_Records_

- Opening Delimiter -

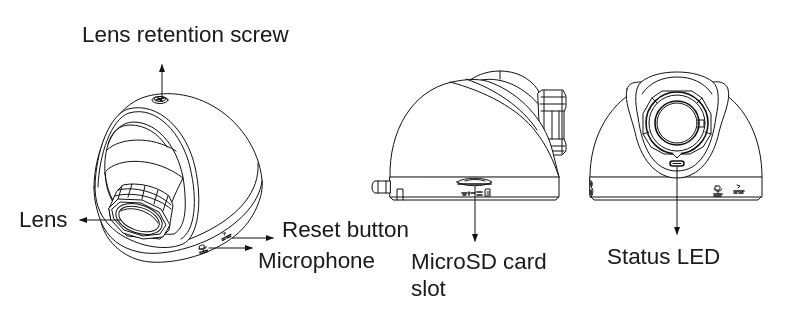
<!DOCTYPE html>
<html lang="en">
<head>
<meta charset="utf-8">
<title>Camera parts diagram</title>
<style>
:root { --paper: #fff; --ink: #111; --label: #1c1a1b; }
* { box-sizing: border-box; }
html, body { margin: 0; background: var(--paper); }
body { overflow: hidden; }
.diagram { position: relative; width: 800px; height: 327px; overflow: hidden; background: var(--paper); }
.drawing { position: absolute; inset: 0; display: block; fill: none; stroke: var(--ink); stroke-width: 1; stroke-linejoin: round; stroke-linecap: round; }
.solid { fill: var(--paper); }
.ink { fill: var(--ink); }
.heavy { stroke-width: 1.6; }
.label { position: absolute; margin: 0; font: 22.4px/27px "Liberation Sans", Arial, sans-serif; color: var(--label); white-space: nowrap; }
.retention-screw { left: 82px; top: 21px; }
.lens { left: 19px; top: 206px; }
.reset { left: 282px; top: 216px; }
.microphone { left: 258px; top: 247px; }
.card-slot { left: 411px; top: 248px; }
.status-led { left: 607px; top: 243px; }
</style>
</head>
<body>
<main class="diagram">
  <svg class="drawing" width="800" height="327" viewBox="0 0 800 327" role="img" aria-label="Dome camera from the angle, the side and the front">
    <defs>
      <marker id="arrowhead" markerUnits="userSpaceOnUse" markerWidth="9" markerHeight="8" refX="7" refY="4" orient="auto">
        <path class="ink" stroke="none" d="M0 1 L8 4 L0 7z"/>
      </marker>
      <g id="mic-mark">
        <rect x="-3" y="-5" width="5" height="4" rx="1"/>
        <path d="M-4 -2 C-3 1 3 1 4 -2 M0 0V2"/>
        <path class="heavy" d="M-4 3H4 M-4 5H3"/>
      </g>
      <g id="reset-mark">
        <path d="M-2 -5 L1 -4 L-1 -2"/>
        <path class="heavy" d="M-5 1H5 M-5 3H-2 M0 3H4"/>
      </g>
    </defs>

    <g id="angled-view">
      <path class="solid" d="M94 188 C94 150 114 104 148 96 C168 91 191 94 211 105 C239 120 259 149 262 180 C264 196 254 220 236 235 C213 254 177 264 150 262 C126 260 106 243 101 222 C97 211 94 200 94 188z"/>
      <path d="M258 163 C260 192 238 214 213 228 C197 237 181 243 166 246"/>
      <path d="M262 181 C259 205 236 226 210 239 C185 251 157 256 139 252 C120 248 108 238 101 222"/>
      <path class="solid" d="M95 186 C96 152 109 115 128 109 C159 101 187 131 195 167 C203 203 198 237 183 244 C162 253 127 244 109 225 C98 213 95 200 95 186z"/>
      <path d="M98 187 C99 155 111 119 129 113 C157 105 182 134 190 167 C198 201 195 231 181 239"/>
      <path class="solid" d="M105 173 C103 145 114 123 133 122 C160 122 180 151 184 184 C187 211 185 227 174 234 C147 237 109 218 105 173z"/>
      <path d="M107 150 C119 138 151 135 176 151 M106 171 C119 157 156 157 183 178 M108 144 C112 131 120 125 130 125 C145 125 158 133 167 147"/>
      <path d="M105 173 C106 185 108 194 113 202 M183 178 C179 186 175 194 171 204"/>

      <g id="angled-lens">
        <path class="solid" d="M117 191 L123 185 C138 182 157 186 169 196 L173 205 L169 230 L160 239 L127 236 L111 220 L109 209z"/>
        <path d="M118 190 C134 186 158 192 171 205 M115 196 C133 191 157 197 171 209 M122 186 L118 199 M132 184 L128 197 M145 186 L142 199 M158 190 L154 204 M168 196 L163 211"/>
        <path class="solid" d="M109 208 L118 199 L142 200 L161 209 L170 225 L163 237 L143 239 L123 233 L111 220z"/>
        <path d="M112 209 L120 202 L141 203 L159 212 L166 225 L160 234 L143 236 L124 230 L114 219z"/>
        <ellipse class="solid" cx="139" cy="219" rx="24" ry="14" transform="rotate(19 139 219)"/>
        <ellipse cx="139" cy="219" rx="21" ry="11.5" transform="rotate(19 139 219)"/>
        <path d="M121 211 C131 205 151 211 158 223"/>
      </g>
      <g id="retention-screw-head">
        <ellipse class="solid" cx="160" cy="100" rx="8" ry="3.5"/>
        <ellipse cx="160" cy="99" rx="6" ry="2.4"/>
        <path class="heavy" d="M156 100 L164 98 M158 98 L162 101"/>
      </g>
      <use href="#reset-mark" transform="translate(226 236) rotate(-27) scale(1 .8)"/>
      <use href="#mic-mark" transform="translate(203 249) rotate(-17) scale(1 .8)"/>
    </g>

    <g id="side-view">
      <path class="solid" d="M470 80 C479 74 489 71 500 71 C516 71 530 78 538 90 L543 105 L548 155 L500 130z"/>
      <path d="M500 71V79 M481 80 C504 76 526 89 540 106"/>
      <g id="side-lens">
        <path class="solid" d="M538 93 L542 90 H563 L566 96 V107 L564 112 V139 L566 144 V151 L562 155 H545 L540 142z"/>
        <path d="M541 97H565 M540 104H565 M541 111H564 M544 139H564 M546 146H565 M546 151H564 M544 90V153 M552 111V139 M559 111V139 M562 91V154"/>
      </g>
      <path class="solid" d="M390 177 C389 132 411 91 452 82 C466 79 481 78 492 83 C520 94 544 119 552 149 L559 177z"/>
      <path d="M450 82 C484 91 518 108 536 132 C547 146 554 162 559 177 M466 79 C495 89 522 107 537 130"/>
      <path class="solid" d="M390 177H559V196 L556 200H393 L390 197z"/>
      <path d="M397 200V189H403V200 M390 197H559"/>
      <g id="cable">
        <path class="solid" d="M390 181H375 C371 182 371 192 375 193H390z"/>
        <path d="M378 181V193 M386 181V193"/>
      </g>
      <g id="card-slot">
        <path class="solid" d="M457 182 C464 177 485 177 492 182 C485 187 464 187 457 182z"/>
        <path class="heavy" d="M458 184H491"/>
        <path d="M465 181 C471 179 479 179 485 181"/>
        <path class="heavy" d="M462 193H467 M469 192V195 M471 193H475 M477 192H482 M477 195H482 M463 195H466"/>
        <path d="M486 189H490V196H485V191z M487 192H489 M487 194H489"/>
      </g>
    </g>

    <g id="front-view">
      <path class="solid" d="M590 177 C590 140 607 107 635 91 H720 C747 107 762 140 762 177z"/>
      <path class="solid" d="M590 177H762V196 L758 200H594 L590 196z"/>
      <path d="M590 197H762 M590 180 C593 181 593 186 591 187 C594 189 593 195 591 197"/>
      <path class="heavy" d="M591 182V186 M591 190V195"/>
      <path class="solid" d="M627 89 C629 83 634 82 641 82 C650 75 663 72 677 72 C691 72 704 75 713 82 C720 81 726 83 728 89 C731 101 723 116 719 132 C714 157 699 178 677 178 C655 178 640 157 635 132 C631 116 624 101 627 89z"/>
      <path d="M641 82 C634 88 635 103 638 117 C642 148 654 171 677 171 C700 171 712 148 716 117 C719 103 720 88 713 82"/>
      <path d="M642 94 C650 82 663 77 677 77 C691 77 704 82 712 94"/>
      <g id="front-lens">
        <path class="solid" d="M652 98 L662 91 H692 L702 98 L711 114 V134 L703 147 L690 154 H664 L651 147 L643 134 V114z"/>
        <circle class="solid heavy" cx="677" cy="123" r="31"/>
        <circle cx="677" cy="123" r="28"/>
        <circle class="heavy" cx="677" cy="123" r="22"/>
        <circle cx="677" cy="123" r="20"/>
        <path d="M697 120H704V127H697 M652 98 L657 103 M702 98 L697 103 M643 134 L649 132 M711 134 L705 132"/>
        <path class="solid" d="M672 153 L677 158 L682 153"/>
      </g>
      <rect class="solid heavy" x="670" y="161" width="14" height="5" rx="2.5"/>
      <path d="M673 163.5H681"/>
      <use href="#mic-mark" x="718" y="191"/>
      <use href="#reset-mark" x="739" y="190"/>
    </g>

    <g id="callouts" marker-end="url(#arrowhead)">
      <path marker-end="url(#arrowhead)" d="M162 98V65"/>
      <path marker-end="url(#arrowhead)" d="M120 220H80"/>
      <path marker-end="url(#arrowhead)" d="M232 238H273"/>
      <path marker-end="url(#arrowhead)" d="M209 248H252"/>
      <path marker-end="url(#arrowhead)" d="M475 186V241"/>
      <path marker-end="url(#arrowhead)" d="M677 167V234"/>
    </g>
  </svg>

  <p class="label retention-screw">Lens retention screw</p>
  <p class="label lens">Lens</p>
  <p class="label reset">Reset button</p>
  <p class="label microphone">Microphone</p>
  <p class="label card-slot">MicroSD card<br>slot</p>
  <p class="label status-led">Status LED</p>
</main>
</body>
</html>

- Closing Delimiter -

_Problem to work on_
Each line from the material above that mentions the word "side" needs to be copied.

_Your solution_
  <svg class="drawing" width="800" height="327" viewBox="0 0 800 327" role="img" aria-label="Dome camera from the angle, the side and the front">
    <g id="side-view">
      <g id="side-lens">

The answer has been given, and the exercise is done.